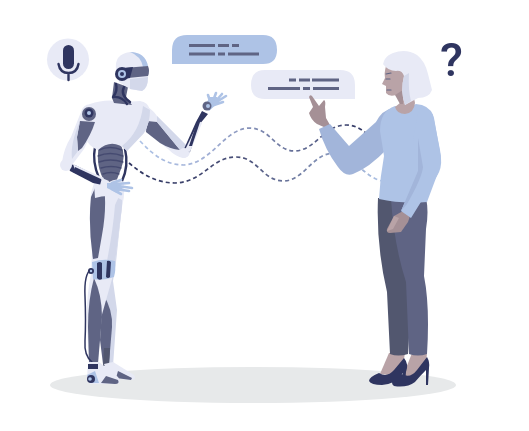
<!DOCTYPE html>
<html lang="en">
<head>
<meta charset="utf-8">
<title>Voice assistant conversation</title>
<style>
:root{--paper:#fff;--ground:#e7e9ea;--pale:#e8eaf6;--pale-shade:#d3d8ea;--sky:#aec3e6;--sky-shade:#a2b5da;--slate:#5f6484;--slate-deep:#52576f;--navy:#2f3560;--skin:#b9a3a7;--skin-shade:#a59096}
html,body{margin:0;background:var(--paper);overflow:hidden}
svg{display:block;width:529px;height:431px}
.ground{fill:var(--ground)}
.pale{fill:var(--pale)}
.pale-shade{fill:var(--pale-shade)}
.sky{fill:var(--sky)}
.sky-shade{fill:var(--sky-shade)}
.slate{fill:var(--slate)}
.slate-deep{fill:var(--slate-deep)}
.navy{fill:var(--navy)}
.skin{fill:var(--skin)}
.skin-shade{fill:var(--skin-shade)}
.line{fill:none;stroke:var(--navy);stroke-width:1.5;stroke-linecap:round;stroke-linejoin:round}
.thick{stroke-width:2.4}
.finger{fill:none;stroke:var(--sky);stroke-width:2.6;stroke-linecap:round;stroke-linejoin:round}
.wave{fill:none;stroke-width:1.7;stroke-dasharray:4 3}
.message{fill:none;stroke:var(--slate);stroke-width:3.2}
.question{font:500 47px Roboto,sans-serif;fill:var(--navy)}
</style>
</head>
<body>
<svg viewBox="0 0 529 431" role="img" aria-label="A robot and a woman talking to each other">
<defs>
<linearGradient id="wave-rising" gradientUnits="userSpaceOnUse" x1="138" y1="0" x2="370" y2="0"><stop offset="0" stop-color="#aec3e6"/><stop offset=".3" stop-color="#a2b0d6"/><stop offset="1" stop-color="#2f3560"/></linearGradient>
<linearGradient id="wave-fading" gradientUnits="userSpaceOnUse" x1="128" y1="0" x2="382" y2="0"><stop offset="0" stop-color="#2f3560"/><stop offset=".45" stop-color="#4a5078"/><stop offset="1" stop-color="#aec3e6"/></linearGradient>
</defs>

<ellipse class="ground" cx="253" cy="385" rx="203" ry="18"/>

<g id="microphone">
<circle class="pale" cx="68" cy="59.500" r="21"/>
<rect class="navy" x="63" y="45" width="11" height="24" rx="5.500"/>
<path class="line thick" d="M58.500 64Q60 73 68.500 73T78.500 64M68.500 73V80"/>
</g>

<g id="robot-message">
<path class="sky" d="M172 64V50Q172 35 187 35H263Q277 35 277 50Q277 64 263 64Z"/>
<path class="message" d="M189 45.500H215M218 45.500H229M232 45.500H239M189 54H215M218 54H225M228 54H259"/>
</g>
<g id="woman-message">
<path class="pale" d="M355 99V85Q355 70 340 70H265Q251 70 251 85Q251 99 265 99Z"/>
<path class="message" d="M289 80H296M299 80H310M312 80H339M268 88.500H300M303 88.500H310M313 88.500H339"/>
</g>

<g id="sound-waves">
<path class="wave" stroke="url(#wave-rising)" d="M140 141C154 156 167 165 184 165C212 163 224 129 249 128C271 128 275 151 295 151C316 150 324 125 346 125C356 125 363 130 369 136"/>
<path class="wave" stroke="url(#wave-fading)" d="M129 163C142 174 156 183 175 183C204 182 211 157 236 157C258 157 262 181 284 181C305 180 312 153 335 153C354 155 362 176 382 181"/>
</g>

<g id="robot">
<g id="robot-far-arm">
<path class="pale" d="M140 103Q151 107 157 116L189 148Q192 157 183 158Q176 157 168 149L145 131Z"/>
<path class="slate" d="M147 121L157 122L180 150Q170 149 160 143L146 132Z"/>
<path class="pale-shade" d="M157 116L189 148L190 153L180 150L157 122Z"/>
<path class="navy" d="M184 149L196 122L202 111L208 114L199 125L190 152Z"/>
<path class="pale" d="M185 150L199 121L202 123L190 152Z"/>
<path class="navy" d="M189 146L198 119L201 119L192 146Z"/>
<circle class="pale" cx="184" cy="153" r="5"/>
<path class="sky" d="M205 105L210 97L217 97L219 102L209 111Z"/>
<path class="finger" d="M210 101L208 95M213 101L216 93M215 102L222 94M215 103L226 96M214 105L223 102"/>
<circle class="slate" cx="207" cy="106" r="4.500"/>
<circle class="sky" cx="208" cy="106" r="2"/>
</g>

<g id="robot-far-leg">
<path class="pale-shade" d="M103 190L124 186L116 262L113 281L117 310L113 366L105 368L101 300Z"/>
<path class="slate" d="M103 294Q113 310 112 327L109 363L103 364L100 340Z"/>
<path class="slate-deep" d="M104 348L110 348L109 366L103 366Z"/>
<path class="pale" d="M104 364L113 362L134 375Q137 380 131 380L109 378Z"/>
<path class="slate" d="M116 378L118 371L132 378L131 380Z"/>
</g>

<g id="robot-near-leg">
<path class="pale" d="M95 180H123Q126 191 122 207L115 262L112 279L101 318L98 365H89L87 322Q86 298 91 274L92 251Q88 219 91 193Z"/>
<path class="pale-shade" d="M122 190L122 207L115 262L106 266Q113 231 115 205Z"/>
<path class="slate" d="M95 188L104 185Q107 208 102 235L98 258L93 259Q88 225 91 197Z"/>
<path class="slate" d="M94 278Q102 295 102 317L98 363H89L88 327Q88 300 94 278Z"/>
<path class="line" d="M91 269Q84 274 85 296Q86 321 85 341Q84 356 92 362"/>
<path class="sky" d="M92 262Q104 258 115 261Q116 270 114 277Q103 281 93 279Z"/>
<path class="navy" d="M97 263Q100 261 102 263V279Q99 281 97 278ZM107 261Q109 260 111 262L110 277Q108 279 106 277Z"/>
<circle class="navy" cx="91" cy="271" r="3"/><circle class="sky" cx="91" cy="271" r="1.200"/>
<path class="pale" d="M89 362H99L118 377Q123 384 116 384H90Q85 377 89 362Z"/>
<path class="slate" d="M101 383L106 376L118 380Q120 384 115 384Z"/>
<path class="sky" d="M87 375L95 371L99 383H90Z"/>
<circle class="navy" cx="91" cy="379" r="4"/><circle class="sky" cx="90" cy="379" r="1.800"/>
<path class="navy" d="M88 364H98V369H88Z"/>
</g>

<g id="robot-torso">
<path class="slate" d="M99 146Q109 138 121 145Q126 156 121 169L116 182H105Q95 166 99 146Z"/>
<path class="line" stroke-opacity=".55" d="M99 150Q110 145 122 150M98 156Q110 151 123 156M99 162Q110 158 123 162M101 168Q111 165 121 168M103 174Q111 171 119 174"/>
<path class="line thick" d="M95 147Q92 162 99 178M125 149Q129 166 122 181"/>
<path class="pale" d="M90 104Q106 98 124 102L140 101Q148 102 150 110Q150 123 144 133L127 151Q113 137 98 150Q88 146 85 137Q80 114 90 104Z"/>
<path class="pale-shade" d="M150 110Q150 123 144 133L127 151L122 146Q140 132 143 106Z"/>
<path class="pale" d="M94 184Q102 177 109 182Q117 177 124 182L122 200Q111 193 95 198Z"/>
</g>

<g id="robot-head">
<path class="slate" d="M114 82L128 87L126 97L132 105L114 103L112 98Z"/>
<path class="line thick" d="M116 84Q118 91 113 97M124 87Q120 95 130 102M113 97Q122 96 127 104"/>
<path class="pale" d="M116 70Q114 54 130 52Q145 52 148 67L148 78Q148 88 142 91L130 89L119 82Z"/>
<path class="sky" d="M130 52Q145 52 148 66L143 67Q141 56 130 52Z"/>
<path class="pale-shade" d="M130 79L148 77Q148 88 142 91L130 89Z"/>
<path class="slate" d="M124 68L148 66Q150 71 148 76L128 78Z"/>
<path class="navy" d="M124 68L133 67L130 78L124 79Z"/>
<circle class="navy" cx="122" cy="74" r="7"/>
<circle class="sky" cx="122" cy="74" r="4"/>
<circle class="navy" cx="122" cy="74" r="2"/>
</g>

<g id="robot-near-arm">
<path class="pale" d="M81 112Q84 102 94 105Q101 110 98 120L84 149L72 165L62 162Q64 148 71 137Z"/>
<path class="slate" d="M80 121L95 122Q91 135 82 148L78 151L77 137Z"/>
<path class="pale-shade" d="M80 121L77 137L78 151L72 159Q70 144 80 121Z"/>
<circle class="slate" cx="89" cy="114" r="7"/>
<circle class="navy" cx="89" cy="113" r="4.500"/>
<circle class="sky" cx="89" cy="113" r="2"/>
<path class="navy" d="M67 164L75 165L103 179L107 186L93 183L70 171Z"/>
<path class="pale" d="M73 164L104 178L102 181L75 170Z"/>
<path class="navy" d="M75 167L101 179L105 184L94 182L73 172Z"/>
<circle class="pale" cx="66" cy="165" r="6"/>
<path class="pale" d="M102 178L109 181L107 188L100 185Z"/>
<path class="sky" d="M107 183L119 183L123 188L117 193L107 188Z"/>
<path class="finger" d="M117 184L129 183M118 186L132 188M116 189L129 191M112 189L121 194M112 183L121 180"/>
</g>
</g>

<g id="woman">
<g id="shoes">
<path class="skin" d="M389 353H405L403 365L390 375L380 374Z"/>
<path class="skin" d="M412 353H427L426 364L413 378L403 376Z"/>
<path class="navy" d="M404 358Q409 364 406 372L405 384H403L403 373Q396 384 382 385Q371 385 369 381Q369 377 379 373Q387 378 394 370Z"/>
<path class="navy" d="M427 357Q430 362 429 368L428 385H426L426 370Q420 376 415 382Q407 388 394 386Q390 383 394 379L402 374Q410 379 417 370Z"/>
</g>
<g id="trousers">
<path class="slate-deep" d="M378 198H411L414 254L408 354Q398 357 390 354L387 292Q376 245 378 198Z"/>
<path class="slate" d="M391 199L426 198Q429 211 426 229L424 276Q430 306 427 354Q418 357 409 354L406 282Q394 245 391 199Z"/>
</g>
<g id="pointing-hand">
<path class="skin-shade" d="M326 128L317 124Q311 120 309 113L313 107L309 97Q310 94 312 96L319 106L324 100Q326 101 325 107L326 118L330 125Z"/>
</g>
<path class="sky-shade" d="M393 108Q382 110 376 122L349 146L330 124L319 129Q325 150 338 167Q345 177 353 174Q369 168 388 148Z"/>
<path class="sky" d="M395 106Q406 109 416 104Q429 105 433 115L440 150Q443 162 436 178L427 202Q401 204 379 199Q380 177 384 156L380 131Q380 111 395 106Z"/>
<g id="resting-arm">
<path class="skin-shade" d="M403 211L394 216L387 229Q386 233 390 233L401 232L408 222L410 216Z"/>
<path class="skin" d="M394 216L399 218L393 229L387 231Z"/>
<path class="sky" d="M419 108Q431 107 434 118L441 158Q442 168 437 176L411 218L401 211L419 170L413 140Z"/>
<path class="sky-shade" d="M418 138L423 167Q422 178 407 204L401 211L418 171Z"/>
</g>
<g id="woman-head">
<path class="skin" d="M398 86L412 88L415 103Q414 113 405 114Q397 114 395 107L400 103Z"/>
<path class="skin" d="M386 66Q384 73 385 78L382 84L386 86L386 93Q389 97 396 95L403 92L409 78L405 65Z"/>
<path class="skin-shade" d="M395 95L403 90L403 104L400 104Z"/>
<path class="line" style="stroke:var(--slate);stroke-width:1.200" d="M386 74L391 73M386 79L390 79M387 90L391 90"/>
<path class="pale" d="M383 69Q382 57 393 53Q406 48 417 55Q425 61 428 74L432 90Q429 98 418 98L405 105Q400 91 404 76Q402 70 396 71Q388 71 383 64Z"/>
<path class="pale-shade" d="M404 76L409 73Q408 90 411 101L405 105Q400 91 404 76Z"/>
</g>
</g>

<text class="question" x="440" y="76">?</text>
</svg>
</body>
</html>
+ + + +
● Aim of the task
Above are the records; from them, give again exactly the lines from the one containing "121L77 137L78 151L72" through the one containing "353H405L403 365L390 375L380", both included.

● Answer space
<path class="pale-shade" d="M80 121L77 137L78 151L72 159Q70 144 80 121Z"/>
<circle class="slate" cx="89" cy="114" r="7"/>
<circle class="navy" cx="89" cy="113" r="4.500"/>
<circle class="sky" cx="89" cy="113" r="2"/>
<path class="navy" d="M67 164L75 165L103 179L107 186L93 183L70 171Z"/>
<path class="pale" d="M73 164L104 178L102 181L75 170Z"/>
<path class="navy" d="M75 167L101 179L105 184L94 182L73 172Z"/>
<circle class="pale" cx="66" cy="165" r="6"/>
<path class="pale" d="M102 178L109 181L107 188L100 185Z"/>
<path class="sky" d="M107 183L119 183L123 188L117 193L107 188Z"/>
<path class="finger" d="M117 184L129 183M118 186L132 188M116 189L129 191M112 189L121 194M112 183L121 180"/>
</g>
</g>

<g id="woman">
<g id="shoes">
<path class="skin" d="M389 353H405L403 365L390 375L380 374Z"/>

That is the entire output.